If you are a business owner in Idaho, about 3 percent of the money you pay to the state in unemployment insurance tax goes to the state Department of Labor’s Workforce Development Training Fund. That money is used by businesses to train employees.
But not all businesses are eligible, which means employers will be paying into a program that helps only select industries train workers.
At quick, cursory glance, this might seem unfair. Government picking winners and losers. Government meddling in the private sector, where it doesn’t belong. You’ve heard the Libertarian arguments before.
Here’s how it works. In order to qualify for funding, you must represent a business that produces a product to be sold mostly outside of the region the business is located. An urban-county business must create five new jobs (one in a rural county), and starting wage must be at least $12 an hour with employer-assisted benefits.
Why must the business sell most of its product out of the region? Simply put, to bring “new money” into the state, as opposed to recycling existing Idaho dollars over and over.
And that’s what makes the program worthy of support and continuation. It’s designed to expand the Idaho economy by bringing in money that wasn’t here before.
Another nice aspect of the program is that it doesn’t just give business money upfront to use for training. The applicants themselves must pony up the cash first, then the state will reimburse them after the fact. That reduces the risk of scams or unstable firms taking the money and running.
Is there a risk the businesses will use the program, pay for the training and then fail? Sure. There are no guarantees. Such was the case with Transform Solar in Nampa, which got $1.5 million from the program over two years before closing and laying off 150 workers.
Idaho’s Solyndra? Not quite. Remember, the money was used to train workers only, and those trained workers were able to parlay that training into other jobs in Boise. Having a better-trained workforce is never a bad thing.
It’s also encouraging to see that the jobs must provide decent pay and benefits. Let’s hope that helps reverse the trend that has given Idaho the stereotype of a low-wage, low-skilled state that doesn’t value education.
Since its inception in 1996, the fund has paid out about $32 million to train some 22,000 workers. There’s no way to accurately estimate how much money that has brought into the state, but given the way the program is set up, it’s a wise investment in Idaho’s economy.
* Our view is based on the majority opinions of the Idaho Press-Tribune editorial board.

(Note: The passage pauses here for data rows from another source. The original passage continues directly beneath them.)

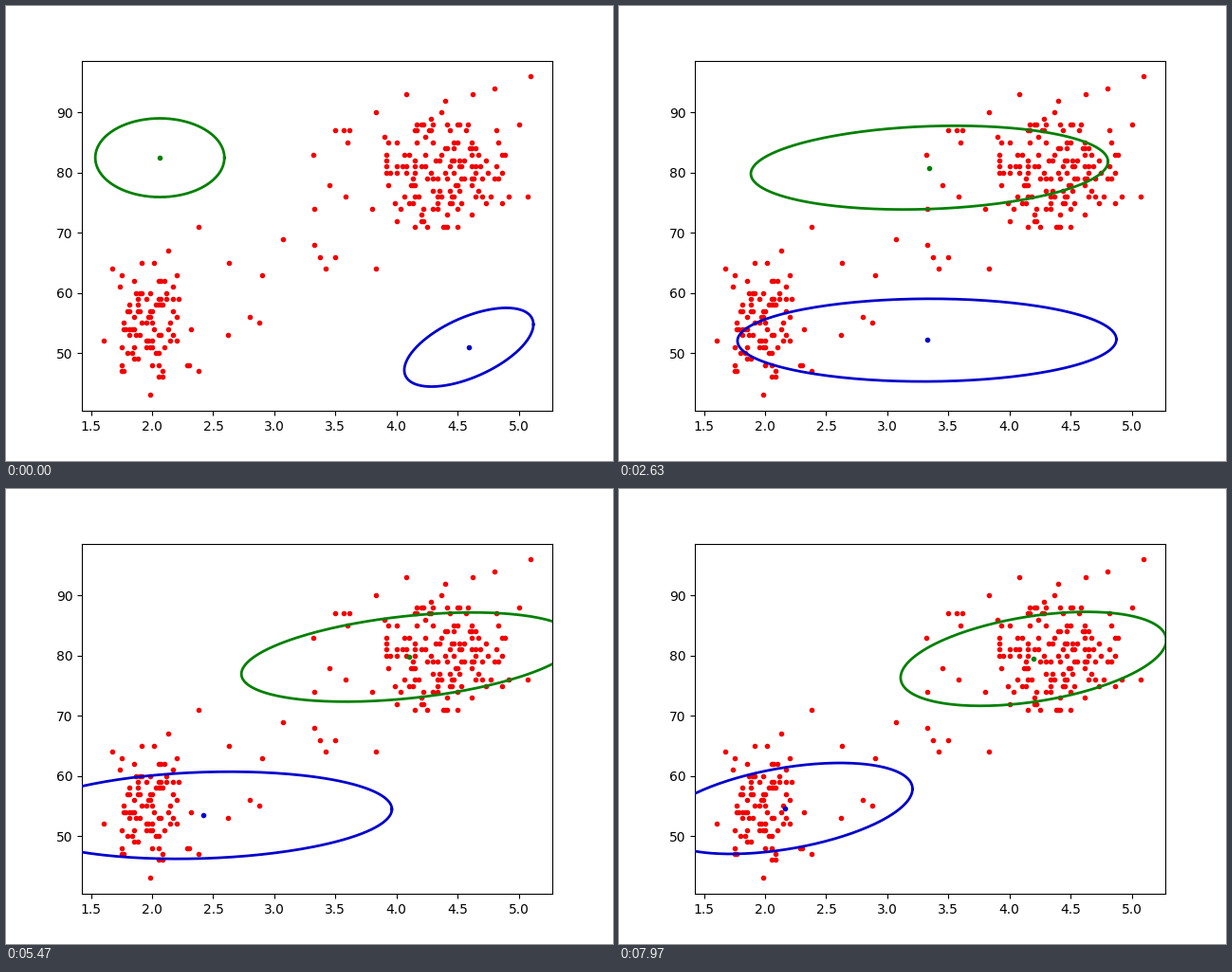
A matplotlib script for the animation above (8 s loop, 640x480 px).

```python
import numpy as np
import matplotlib.pyplot as plt
from matplotlib.animation import FuncAnimation

FRAMES = 240
LOOP_MS = 8000
KEYS = np.array([0, 33, 102, 191, 239]) / (FRAMES - 1)

# Lone points outside the two dense groups
LONERS = [
    (1.6, 52), (1.67, 64), (2.13, 67), (2.38, 71), (2.63, 65), (2.9, 63),
    (2.8, 56), (2.88, 55), (2.62, 53), (1.98, 43), (3.07, 69), (3.32, 83),
    (3.33, 74), (3.33, 68), (3.37, 66), (3.5, 66), (3.42, 64), (3.45, 78),
    (3.5, 87), (3.6, 85), (3.83, 64), (4.08, 93), (4.4, 92), (4.62, 93),
    (4.8, 94), (5.1, 96), (5.07, 76), (5.0, 88),
]


def cloud(rng, count, mean, sd, low, high):
    """Distinct normal points inside a box; x in sixtieths, y whole."""
    found = set()
    while len(found) < count:
        x, y = rng.normal(mean, sd)
        if low[0] <= x <= high[0] and low[1] <= y <= high[1]:
            found.add((round(x * 60) / 60, round(y)))
    return sorted(found)


def through(*values):
    """Smooth curve over the loop that meets the key times."""
    return np.poly1d(np.polyfit(KEYS, values, len(KEYS) - 1))


def smooth(u):
    u = min(u, 1)
    return u * u * (3 - 2 * u)


# Each takes s from 0 to 1: centre x, y, half width, half height, correlation
green_x = through(2.063, 2.646, 3.640, 4.177, 4.196)
green_var = through(0.279, 1.488, 2.187, 1.660, 1.182)
blue_x = through(4.592, 3.988, 3.026, 2.250, 2.166)
blue_var = through(0.279, 1.660, 2.512, 2.135, 1.082)


def green_state(s):
    return (green_x(s), 82.49 - 3.02 * s * (2 - s), np.sqrt(green_var(s)),
            6.55 + 1.27 * s, 0.4 * smooth(1.25 * s))


def blue_state(s):
    return (blue_x(s), 50.95 + 3.63 * s, np.sqrt(blue_var(s)),
            6.55 + 1.02 * s, 0.58 * np.exp(-15 * s) + 0.43 * s ** 3)


def outline(cx, cy, w, h, rho):
    a = np.linspace(0, 2 * np.pi, 241)
    return cx + w * np.cos(a), cy + h * np.cos(a - np.arccos(rho))


rng = np.random.default_rng(12)
short = cloud(rng, 86, (1.9, 54.5), (0.25, 5.5), (1.73, 45), (2.48, 65))
long = cloud(rng, 142, (4.35, 80), (0.34, 5), (3.56, 70), (4.95, 90))
xs, ys = np.array(LONERS + short + long).T

fig, ax = plt.subplots(figsize=(6.4, 4.8), dpi=100)
ax.plot(xs, ys, ".", color=(0.95, 0, 0))
ax.set_xlim(1.425, 5.275)
ax.set_ylim(40.35, 98.65)

shapes = []
for state, color in ((green_state, "green"), (blue_state, "mediumblue")):
    ring, = ax.plot([], [], color=color, lw=2, zorder=3)
    dot, = ax.plot([], [], ".", color=color, zorder=4)
    shapes.append((state, ring, dot))


def draw(frame):
    for state, ring, dot in shapes:
        now = state(frame / (FRAMES - 1))
        ring.set_data(*outline(*now))
        dot.set_data([now[0]], [now[1]])
    return [artist for _, *pair in shapes for artist in pair]


anim = FuncAnimation(fig, draw, frames=FRAMES, interval=LOOP_MS / FRAMES,
                     repeat=True, repeat_delay=0, blit=False)
plt.show()
```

Members of the board are Publisher Matt Davison, Managing Editor Vickie Holbrook, Opinion Editor Phil Bridges and community members Kim Keller, Carlos Soriano, Timothy Brown, Taylor Raney, Ken Pieksma and Nicole Gibbs.